*** Opening of Provided records ***
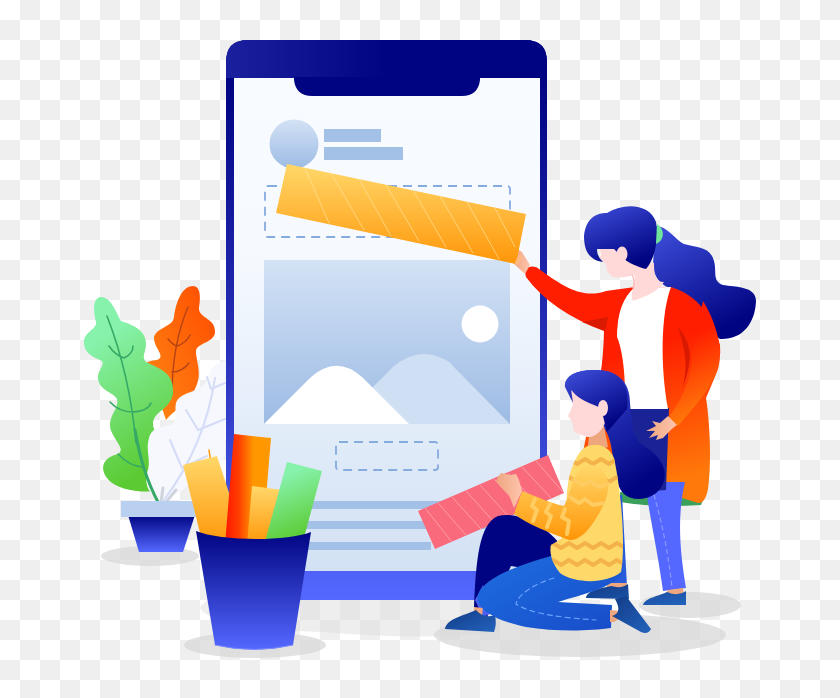
<!DOCTYPE html>
<html lang="en">
<head>
<meta charset="utf-8">
<title>Building an app layout</title>
<style>
:root{--tile:#efefef;--navy:#000482;--indigo:#5468ff;--royal:#3444cf;--skin:#ffd8d8;--tan:#eda67e;--red:#ff1e00;--orange:#ff7a0a;--amber:#ff9608;--yellow:#ffd86a;--mist:#a3c0e7;--ice:#d3e2f5;--mint:#86f2ab;--leaf:#5ccb33;--jean:#1c5bd8;--shade:#d9d9d9}
html,body{margin:0;background:#fff}
body{width:840px;height:698px;overflow:hidden}
svg{display:block}
.line{fill:none;stroke-linecap:round;stroke-linejoin:round}
.dash{fill:none;stroke:#86abdf;stroke-width:1.8;stroke-dasharray:9 6}
</style>
</head>
<body>
<svg width="840" height="698" viewBox="0 0 840 698" role="img" aria-label="Two women assemble the blocks of a phone screen with rulers, beside a plant and a pot of paper rolls">
<defs>
<pattern id="tiles" width="40" height="40" patternUnits="userSpaceOnUse"><path fill="var(--tile)" d="M20 0h20v20H20zM0 20h20v20H0z"/></pattern>
<linearGradient id="frame" x2="0" y2="1"><stop offset=".07" stop-color="var(--navy)"/><stop offset=".55" stop-color="#2730b8"/><stop offset="1" stop-color="var(--indigo)"/></linearGradient>
<linearGradient id="frameTop"><stop stop-color="#1b209f"/><stop offset=".5" stop-color="var(--navy)"/></linearGradient>
<linearGradient id="screen" x2="0" y2="1"><stop stop-color="#f8fbff"/><stop offset=".35" stop-color="#f6faff"/><stop offset="1" stop-color="#d2e1f4"/></linearGradient>
<linearGradient id="sky" x2="0" y2="1"><stop stop-color="var(--ice)"/><stop offset="1" stop-color="#9dbbe4"/></linearGradient>
<linearGradient id="gold" x2="0" y2="1"><stop stop-color="var(--yellow)"/><stop offset="1" stop-color="var(--amber)"/></linearGradient>
<linearGradient id="pot" x2="0" y2="1"><stop stop-color="var(--navy)"/><stop offset="1" stop-color="var(--indigo)"/></linearGradient>
<linearGradient id="hair" x2=".5" y2="1"><stop stop-color="#4050dd"/><stop offset="1" stop-color="var(--navy)"/></linearGradient>
<linearGradient id="green" x2=".3" y2="1"><stop offset=".25" stop-color="var(--mint)"/><stop offset="1" stop-color="var(--leaf)"/></linearGradient>
<linearGradient id="fire" x1="1" x2="0" y2="1"><stop stop-color="#ff4b00"/><stop offset="1" stop-color="#ff8a14"/></linearGradient>
<linearGradient id="coat" x2=".2" y2="1"><stop offset=".35" stop-color="var(--red)"/><stop offset="1" stop-color="var(--orange)"/></linearGradient>
<linearGradient id="roll"><stop stop-color="#ff1800"/><stop offset=".3" stop-color="#ff3e00"/><stop offset=".62" stop-color="#ff9800"/></linearGradient>
<linearGradient id="hand"><stop stop-color="var(--tan)"/><stop offset="1" stop-color="#ffc4ae"/></linearGradient>
<linearGradient id="jeans" x2="1" y2="1"><stop stop-color="#1d6fe0"/><stop offset="1" stop-color="#184bc9"/></linearGradient>
<linearGradient id="shoe" x2="1" y2="1"><stop stop-color="#123b86"/><stop offset="1" stop-color="#2363bd"/></linearGradient>
<clipPath id="sweaterClip"><path d="M584 448C594 442 608 444 614 458C621 490 626 545 621 572C607 584 575 584 560 573C552 563 549 552 551 545C562 540 569 532 568 518C564 490 570 461 584 448Z"/></clipPath>
</defs>

<rect id="backdrop" width="840" height="698" fill="#fff"/>
<rect width="840" height="698" fill="url(#tiles)"/>

<g id="ground-shadows" fill="var(--shade)" fill-opacity=".75">
<ellipse cx="150" cy="556" rx="49" ry="10"/>
<path d="M200 608C206 592 250 594 300 596H500V632C440 640 380 636 322 632C260 630 206 622 200 608Z" fill-opacity=".45"/>
<ellipse cx="255" cy="645" rx="71" ry="13"/>
<ellipse cx="690" cy="605" rx="51" ry="13"/>
<ellipse cx="580" cy="635" rx="146" ry="22"/>
</g>

<g id="plant">
<path fill="url(#fire)" d="M193 286C202 286 200 302 199 309C200 319 216 318 215 333C213 343 197 343 196 351C196 362 203 374 195 389C190 402 174 410 166 420L150 372C142 366 144 361 157 360C167 357 153 347 154 337C157 327 173 327 174 317C176 302 182 286 193 286Z"/>
<path class="line" stroke="#b64316" stroke-width="1.4" d="M188 307Q172 345 172 395M177 346Q186 343 190 335M176 346Q170 342 168 339M172 372Q182 372 189 363"/>
<path fill="url(#green)" d="M101 297C111 297 116 312 121 321C129 324 146 328 146 344C146 352 141 357 146 362C158 368 175 372 173 394C170 410 153 411 153 424C153 435 167 438 169 454C171 474 166 488 158 491C139 493 116 490 107 478C99 467 104 457 118 454C127 449 111 438 110 426C110 413 119 409 117 399C113 392 100 391 98 379C97 370 105 366 102 361C94 357 83 354 84 340C86 331 97 329 96 322C93 309 93 298 101 297Z"/>
<path fill="#f7f8fe" d="M226 361C212 362 210 372 206 382C200 393 180 391 176 403C174 412 179 419 172 424C163 428 153 425 149 438C145 450 152 461 147 473C144 486 150 494 159 500C176 497 187 488 194 478C204 469 216 473 225 455Z"/>
<path class="line" stroke="#d4dcf7" stroke-width="2" d="M215 378Q205 445 164 500M207 377L211 389L225 383M186 410L198 430L225 419M170 440L182 468L207 456"/>
<path class="line" stroke="#36a966" stroke-width="1.6" d="M107 316C126 365 133 410 136 443M109 346Q115 355 124 358Q133 354 133 346M110 402Q119 412 133 412Q148 411 151 403M118 454Q129 466 143 467"/>
<path class="line" stroke="#36a966" stroke-width="3" d="M135 430Q142 472 158 502"/>
<path class="line" stroke="#cfd3de" stroke-width="3" d="M163 488L161 502M176 490L166 502"/>
<path fill="url(#pot)" d="M128 515H195L183 552H139Z"/>
<path fill="#b9d0f0" d="M121 501H197V517H121Z"/>
</g>

<g id="phone">
<path fill="url(#frame)" d="M226 62Q226 40 248 40H525Q547 40 547 62V600H226Z"/>
<path fill="url(#frameTop)" d="M226 78V62Q226 40 248 40H525Q547 40 547 62V78Z"/>
<rect x="234" y="78" width="306" height="493" fill="url(#screen)"/>
<path fill="var(--navy)" d="M294 77H480V80Q478 96 462 96H312Q296 96 294 80Z"/>
<circle cx="294" cy="144" r="24.5" fill="url(#sky)"/>
<path fill="var(--mist)" d="M324 129H381V142H324ZM324 147H403V160H324ZM264 501H510V509H264ZM264 521H510V529H264ZM264 542H431V550H264Z"/>
<rect class="dash" x="265" y="186" width="245" height="51" rx="3"/>
<rect class="dash" x="336" y="442" width="102" height="28" rx="3"/>
<g id="picture-placeholder">
<rect x="264" y="260" width="246" height="164" fill="url(#sky)"/>
<circle cx="480" cy="324" r="18.5" fill="#fff"/>
<path fill="#d0e0f4" d="M350 410L394 366Q421 344 449 362L510 424H350Z"/>
<path fill="#fff" d="M264 424L310 378Q336 354 362 377L409 424Z"/>
</g>
</g>

<g id="pot-of-rolls">
<path class="line" stroke="var(--amber)" stroke-width="1.5" d="M209 450L212 470"/>
<path fill="url(#gold)" d="M183 465L217 456L246 545H203Z"/>
<path fill="url(#roll)" d="M234 434L271 438L262 545H225Z"/>
<path fill="url(#gold)" d="M252 486L282 490L276 545H247Z"/>
<path fill="url(#green)" d="M287 462L322 471L302 545H264Z"/>
<path fill="url(#pot)" d="M196 531C220 541 286 542 311 532L293 645Q254 654 215 645Z"/>
<path class="line" stroke="#7a8aff" stroke-width="1" d="M215 645Q254 654 293 645"/>
</g>

<g id="standing-woman">
<path id="ponytail" fill="url(#hair)" d="M655 226C668 226 674 239 684 244C697 248 710 246 714 261C717 272 712 281 723 285C735 287 756 286 756 301C755 325 741 340 720 339C706 331 704 310 688 297C670 287 656 287 653 266Z"/>
<path id="coat-lining" fill="#3aa05c" d="M620 492L703 500L701 505Q655 508 620 502Z"/>
<path id="coat-back" fill="url(#coat)" d="M634 288L671 287C698 295 714 318 720 345C722 365 712 383 706 398C711 430 711 470 708 489Q705 504 698 503L666 493L583 460C583 430 603 400 604 330Z"/>
<path id="trousers" fill="#5468ff" d="M645 482H685C676 520 681 557 686 588L663 591C658 553 650 520 645 482Z"/>
<path class="line" stroke="#8b98ff" stroke-width="1.2" stroke-dasharray="4 4" d="M654 495Q667 540 672 588"/>
<path fill="#1a2396" d="M624 408H669L666 490L640 492L620 450Z"/>
<path fill="#285bd7" d="M600 500L622 495L627 586L605 585Z"/>
<path fill="var(--tan)" d="M607 583H627V589H607ZM668 590L683 588L684 596H664Z"/>
<path fill="url(#shoe)" d="M586 598C587 590 603 588 611 586Q622 589 628 584L629 599ZM643 605C645 598 659 596 667 592Q678 597 686 591V605Z"/>
<path id="shirt" fill="#fff" d="M628 288L671 287C661 313 660 365 668 409H624C627 378 622 348 617 337C617 315 621 300 628 288Z"/>
<path id="raised-sleeve" fill="var(--red)" d="M526 277C523 267 532 264 539 269C560 284 581 300 606 291L635 287C623 297 618 313 617 331L604 331C569 318 543 300 526 277Z"/>
<path fill="#d91900" d="M582 322L608 317L605 331ZM678 327C692 344 694 359 682 389C690 365 683 344 678 327Z"/>
<path id="lowered-sleeve" fill="url(#coat)" d="M703 301C718 325 723 353 718 369C711 389 692 410 678 426L668 418C682 400 694 374 692 354Z"/>
<path id="lowered-hand" fill="url(#hand)" d="M668 416L677 425C670 430 667 434 663 438L656 440L658 435L649 438L655 431L646 431L656 426L652 421L660 423Z"/>
<path id="neck" fill="var(--skin)" d="M630 262L654 263C654 274 655 282 664 282C658 291 647 296 633 301C629 295 635 286 635 278Z"/>
<path id="face" fill="var(--skin)" d="M599 244L627 242L638 272Q630 279 612 277L607 271L606 264L599 259L601 255Z"/>
<path class="line" stroke="#ffb5b0" stroke-width="1.3" d="M632 275Q636 281 633 288"/>
<path id="hair-cap" fill="url(#hair)" d="M603 262C588 260 584 249 584 236C586 218 596 213 607 213C625 202 650 204 656 222C659 238 655 259 646 269C638 267 629 263 624 259L614 249L597 249Q597 257 603 262Z"/>
<ellipse cx="622" cy="254" rx="5.5" ry="7.5" fill="var(--skin)"/>
<path id="hair-tie" fill="#6fe69a" d="M657 224C665 229 665 240 656 244Z"/>
<path id="raised-hand" fill="url(#hand)" d="M513 263L516 248L522 252L530 265L525 274Z"/>
</g>

<g id="yellow-ruler">
<path fill="url(#gold)" d="M287 164L526 214L516 264L276 213Z"/>
<path class="line" stroke="#ffe3a0" stroke-width="1" stroke-opacity=".65" d="M305 168L329 223M331 173L364 230M359 179L391 236M386 185L419 241M413 190L446 247M440 196L473 253M467 202L499 259M495 208L515 247"/>
<path class="line" stroke="#fdb984" stroke-width="4" d="M517 263L520 257"/>
</g>

<g id="pink-ruler">
<path fill="#f96a7c" d="M418 511L548 455L564 493L435 549Z"/>
<path class="line" stroke="#ff9da5" stroke-width="1" d="M425 508L451 541M438 503L466 535M452 497L481 529M466 491L495 523M480 485L509 517M494 479L523 511M508 473L537 504M522 467L551 498M536 461L563 492"/>
</g>

<g id="seated-woman">
<path id="far-leg" fill="var(--navy)" d="M560 544C544 524 518 511 498 516C479 524 476 560 474 608L487 617L511 566L560 574Z"/>
<path fill="#4b5ff0" d="M475 600L483 617L494 612L483 585Z"/>
<path fill="var(--tan)" d="M474 607L483 608L482 616H474Z"/>
<path fill="url(#shoe)" d="M445 629C447 618 464 616 476 610Q484 619 495 615Q497 624 494 632Z"/>
<path id="near-leg" fill="url(#jeans)" d="M557 554C531 562 484 575 478 595C474 610 500 622 526 627C556 632 590 631 611 628L612 605L558 602C580 595 612 588 622 574Z"/>
<path class="line" stroke="#6aa0ff" stroke-width="1.2" stroke-dasharray="5 4" d="M554 578C536 583 518 594 516 604C530 614 565 618 596 620"/>
<path fill="var(--tan)" d="M610 610L621 611L622 617L614 622L610 622Z"/>
<path fill="url(#shoe)" d="M615 599L626 596L651 629Q648 635 641 632L612 616Q623 613 615 599Z"/>
<path id="hair-back" fill="url(#hair)" d="M565 386C566 373 580 370 595 370C618 370 630 382 630 403C632 426 632 438 644 446C660 455 669 470 663 484C656 500 634 503 624 494C611 481 616 452 607 433L591 404Z"/>
<path id="seated-neck" fill="var(--tan)" d="M590 426L604 426L608 447Q599 451 588 446Z"/>
<path id="seated-face" fill="var(--skin)" d="M570 391L600 398L607 415C605 429 596 438 587 437L574 432L573 425L571 420L568 416L573 405Z"/>
<path fill="url(#hair)" d="M565 387C564 376 577 370 594 370C619 369 630 383 627 409L607 432L601 408L594 405C580 400 574 394 571 389L573 403Z"/>
<ellipse cx="603" cy="408" rx="5" ry="8" fill="var(--skin)"/>
<g id="sweater" clip-path="url(#sweaterClip)">
<path fill="var(--yellow)" d="M548 440H628V585H548Z"/>
<g class="line" stroke="#f3b34a" stroke-width="4">
<path id="zigzag" d="M545 463l8-4 8 5 8-5 8 5 8-5 8 5 8-5 8 5 8-5 8 5 8-5"/>
<use href="#zigzag" y="18"/><use href="#zigzag" y="84"/><use href="#zigzag" y="101"/>
</g>
</g>
<path id="seated-sleeve" fill="url(#gold)" d="M584 465C607 463 615 484 602 508C592 527 581 541 569 540C550 533 529 525 514 514L522 491C538 497 550 503 564 506C570 495 573 475 584 465Z"/>
<path class="line" stroke="#ffcc61" stroke-width="4" d="M535 499L532 506L537 510L533 521M550 504L546 512L551 516L547 527M565 509L562 517L569 521L567 534M570 497L579 503L585 499L593 505L603 503M574 480L583 485L590 481L599 487L608 484"/>
<path id="seated-hand" fill="url(#hand)" d="M498 477L501 473L510 475L516 474L519 480L522 491L514 508L509 495L500 486L496 481Z"/>
</g>
</svg>
</body>
</html>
*** Close of Provided records ***
» **Task to complete**
Repeat, exactly as they stand, the line that contains "426L604 426L608 447Q599" and all the lines after it in the data above.

» **Task solution**
<path id="seated-neck" fill="var(--tan)" d="M590 426L604 426L608 447Q599 451 588 446Z"/>
<path id="seated-face" fill="var(--skin)" d="M570 391L600 398L607 415C605 429 596 438 587 437L574 432L573 425L571 420L568 416L573 405Z"/>
<path fill="url(#hair)" d="M565 387C564 376 577 370 594 370C619 369 630 383 627 409L607 432L601 408L594 405C580 400 574 394 571 389L573 403Z"/>
<ellipse cx="603" cy="408" rx="5" ry="8" fill="var(--skin)"/>
<g id="sweater" clip-path="url(#sweaterClip)">
<path fill="var(--yellow)" d="M548 440H628V585H548Z"/>
<g class="line" stroke="#f3b34a" stroke-width="4">
<path id="zigzag" d="M545 463l8-4 8 5 8-5 8 5 8-5 8 5 8-5 8 5 8-5 8 5 8-5"/>
<use href="#zigzag" y="18"/><use href="#zigzag" y="84"/><use href="#zigzag" y="101"/>
</g>
</g>
<path id="seated-sleeve" fill="url(#gold)" d="M584 465C607 463 615 484 602 508C592 527 581 541 569 540C550 533 529 525 514 514L522 491C538 497 550 503 564 506C570 495 573 475 584 465Z"/>
<path class="line" stroke="#ffcc61" stroke-width="4" d="M535 499L532 506L537 510L533 521M550 504L546 512L551 516L547 527M565 509L562 517L569 521L567 534M570 497L579 503L585 499L593 505L603 503M574 480L583 485L590 481L599 487L608 484"/>
<path id="seated-hand" fill="url(#hand)" d="M498 477L501 473L510 475L516 474L519 480L522 491L514 508L509 495L500 486L496 481Z"/>
</g>
</svg>
</body>
</html>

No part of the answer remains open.